The Act requires the Government Accountability Office (GAO) to conduct a study to "determine whether it is necessary, in order to strengthen the safety and soundness of institutions or the stability of the financial system, to eliminate [certain of] the exceptions under Section 2 of the [BHCA]."23 The Act lists six exceptions that the GAO should study, including the exceptions for industrial banks, credit card banks and trust banks.24 For these three types of institutions and two other institutions excepted from the definition of bank,25 the study shall:
- identify the types and number of institutions
- generally describe the size and geographic locations of such institutions
- determine the extent to which the institutions are held by holding companies that are commercial firms
- determine whether such institutions have any affiliates that are commercial firms
- identify the federal banking agency responsible for the supervision of such institutions on and after July 22, 2010 (if necessary, the Secretary of the Treasury could make this a later date)
- determine the adequacy of the federal bank regulatory framework applicable to these institutions, including any restrictions that apply to transactions between an institution, the holding company of the institution, and any other affiliate of the institution, and
- evaluate the potential consequences of subjecting such institutions to the requirements of the BHCA, including with respect to the availability and allocation of credit, the stability of the financial system and the economy, the safe and sound operation of each category of institution, and the impact on the types of activities in which such institutions, and the holding companies of such institutions, may engage.26
The Act requires the study about the sixth type of institution, federal savings associations or federal savings banks, to determine the adequacy of the federal bank regulatory framework applicable to such institutions and to evaluate the potential consequences of subjecting such institutions to the requirements of the BHCA.27 Not later than 18 months after the date of enactment of the Act, the GAO shall submit the report to the Committee on Banking, Housing, and Urban Affairs of the Senate and the Committee on Financial Services of the House of Representatives.28
Credit Card Bank Small Business Loans

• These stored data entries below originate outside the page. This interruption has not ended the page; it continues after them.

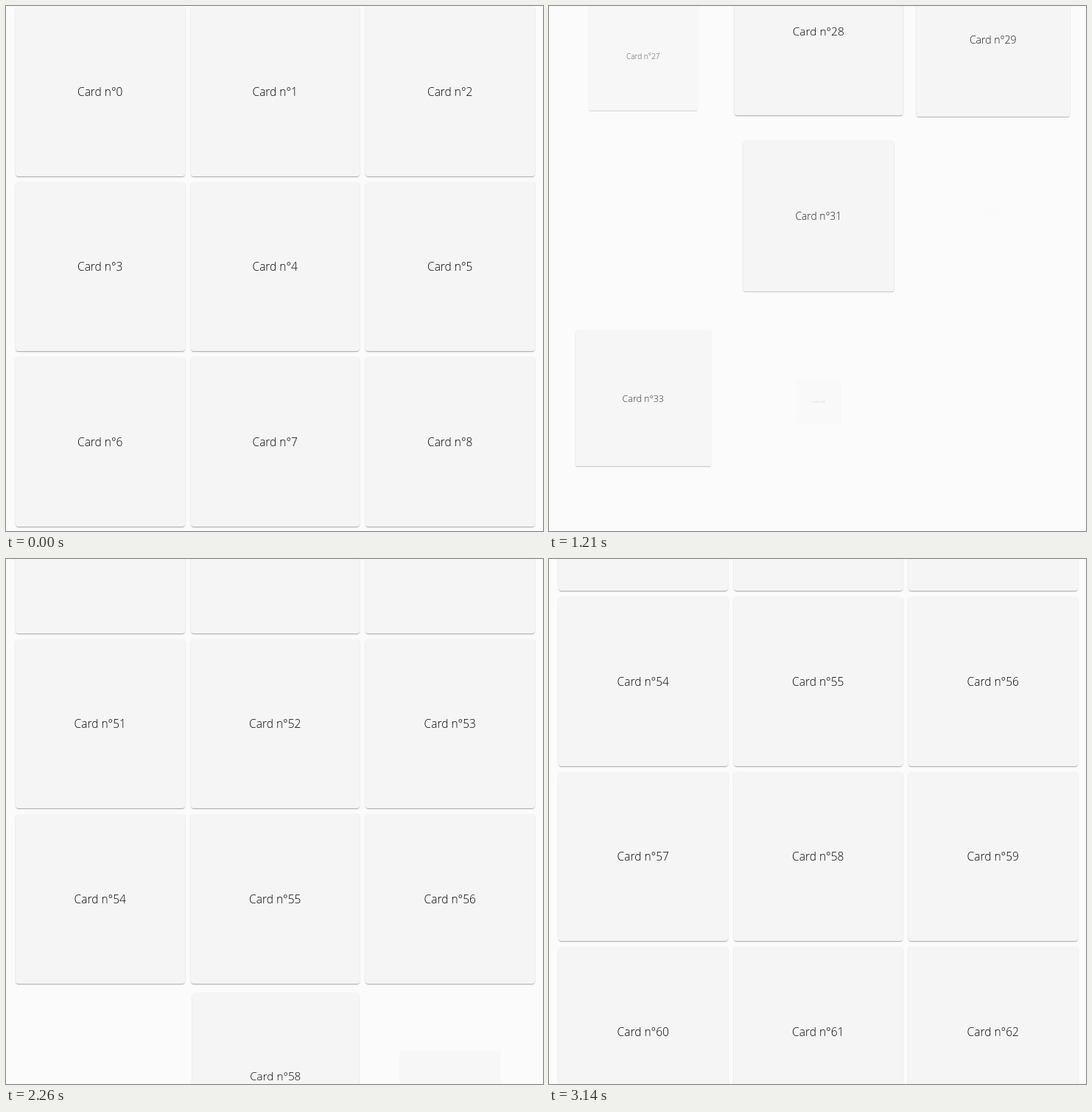
These frames come from a looping animation (729 by 712 pixels, 3.85 s). An HTML page:

```html
<!DOCTYPE html>
<html lang="en">
<head>
<meta charset="utf-8">
<title>Card grid</title>
<style>
  html, body { margin: 0; width: 100%; height: 100%; overflow: hidden; background: #fbfbfb; }
  #stage { position: absolute; left: 0; top: 0; width: 729px; height: 712px; overflow: hidden; }
  #grid { position: absolute; left: 0; top: 0; }
  .card {
    position: absolute; width: 229.5px; height: 229.5px;
    display: flex; align-items: center; justify-content: center;
    background: #f5f5f5; border-radius: 4px; color: #000;
    font: 300 15.5px "Open Sans", "Noto Sans", sans-serif; white-space: nowrap;
    box-shadow: 0 2px 1px -1px rgba(0, 0, 0, .16), 0 1px 1px rgba(0, 0, 0, .12), 0 1px 3px rgba(0, 0, 0, .1);
  }
  #cursor { position: absolute; left: 372px; top: 403px; }
</style>
</head>
<body>
<div id="stage">
  <div id="grid"></div>
  <svg id="cursor" width="14" height="20">
    <path d="M.5.5v16l3.7-3.5 2.4 5.4 2.3-1-2.4-5.3h5z" fill="#fff" stroke="#000"/>
  </svg>
</div>
<script>
const LOOP = 3850, STEP = 10;
const PITCH = 237.5, COLS = 3, COUNT = 63, READY = 15;
const VIEW = 712, AHEAD = 100;
const ENTER = 300, MAX_LAG = 340, RISE = 152;

// Scroll position: [ms, px], joined by a monotone cubic
const path = [[470, 0], [730, 295], [920, 1180], [1210, 2221],
  [2010, 3715], [2430, 4029.5], [2790, 4167], [3140, 4225]];
const pauses = [[920, 1020], [2010, 2110]];

const slope = i => (path[i + 1][1] - path[i][1]) / (path[i + 1][0] - path[i][0]);
const tangents = path.map((p, i) => {
  if (i === 0 || i === path.length - 1) return 0;
  const a = slope(i - 1), b = slope(i);
  return 2 * a * b / (a + b);
});

function scrollAt(t) {
  const last = path.length - 1;
  if (t <= path[0][0]) return 0;
  if (t >= path[last][0]) return path[last][1];
  const i = path.findIndex(p => p[0] > t) - 1;
  const [t0, y0] = path[i], [t1, y1] = path[i + 1];
  const d = t1 - t0, u = (t - t0) / d, v = 1 - u;
  return v * v * ((1 + 2 * u) * y0 + u * d * tangents[i]) +
    u * u * ((3 - 2 * u) * y1 - v * d * tangents[i + 1]);
}

// Moment at which a row comes close to the lower edge
function reachTime(row) {
  let t = 0;
  while (t < LOOP && scrollAt(t) + VIEW + AHEAD < row * PITCH) t += 2;
  return t;
}

// Uneven stagger, mostly short
const lag = i => MAX_LAG * ((i * 11 / 27 + 0.7) % 1) ** 2;

const grid = document.getElementById("grid");
const cursor = document.getElementById("cursor");

const cards = Array.from({ length: COUNT }, (_, i) => {
  const row = Math.floor(i / COLS), col = i % COLS;
  const el = document.createElement("div");
  el.className = "card";
  el.textContent = "Card n°" + i;
  el.style.left = 13 + PITCH * col + "px";
  el.style.top = 1 + PITCH * row + "px";
  grid.append(el);
  return { style: el.style, start: i < READY ? -ENTER : reachTime(row) + lag(i) };
});

function poseCard({ style, start }, t) {
  const u = Math.min(1, (t - start) / ENTER);
  style.visibility = u > 0 ? "visible" : "hidden";
  if (u <= 0) return;
  const s = 1 - (1 - u) ** 3;
  style.opacity = s;
  style.transform = u < 1 ? `scale(${s}) translateY(${RISE * (1 - s)}px)` : "none";
}

function draw(t) {
  for (const [from, to] of pauses) if (t >= from && t < to) t = from;
  grid.style.transform = `translateY(${-Math.round(scrollAt(t))}px)`;
  cards.forEach(card => poseCard(card, t));
  cursor.style.visibility = t >= 650 && t < 850 ? "visible" : "hidden";
}

const begin = performance.now();
function tick() {
  const t = (performance.now() - begin) % LOOP;
  draw(Math.floor(t / STEP) * STEP);
  requestAnimationFrame(tick);
}
tick();
</script>
</body>
</html>
```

The Act permits credit card banks to make credit card loans to small businesses without endangering their exclusion from the definition of bank under the BHCA.29 Currently, a credit card bank is excluded from the definition of bank under the BHCA only if it does not engage in making commercial loans.30 The Act amends the BHCA by adding a provision that allows credit card banks to make credit card loans to businesses that meet the criteria for a small business concern to be eligible for business loans under regulations established by the Small Business Administration.31 This will allow credit card companies to make credit card loans to small businesses and still maintain their exemption from the definition of bank.
Although the Dodd-Frank Act does not bring industrial banks, credit card banks and trust banks within the definition of "bank" under the BHCA, it nonetheless subjects such institutions and their parents to a number of regulatory requirements. The Act places a three-year moratorium on the ability of such institutions to obtain insurance from the FDIC and experience a change of control except under certain circumstances. The Act also requires the commercial firm parents of such institutions to serve as a source of financial strength should the subsidiary experience financial distress. Finally, the Act subjects industrial banks, credit card banks and their parents to the Volcker Rule, which restricts their ability to engage in proprietary trading and to sponsor or invest in private equity or hedge funds. In addition to these regulatory requirements, the Act also requires the GAO to conduct studies that could ultimately bring about even more regulatory requirements and restrictions for industrial banks, credit card banks and trust banks.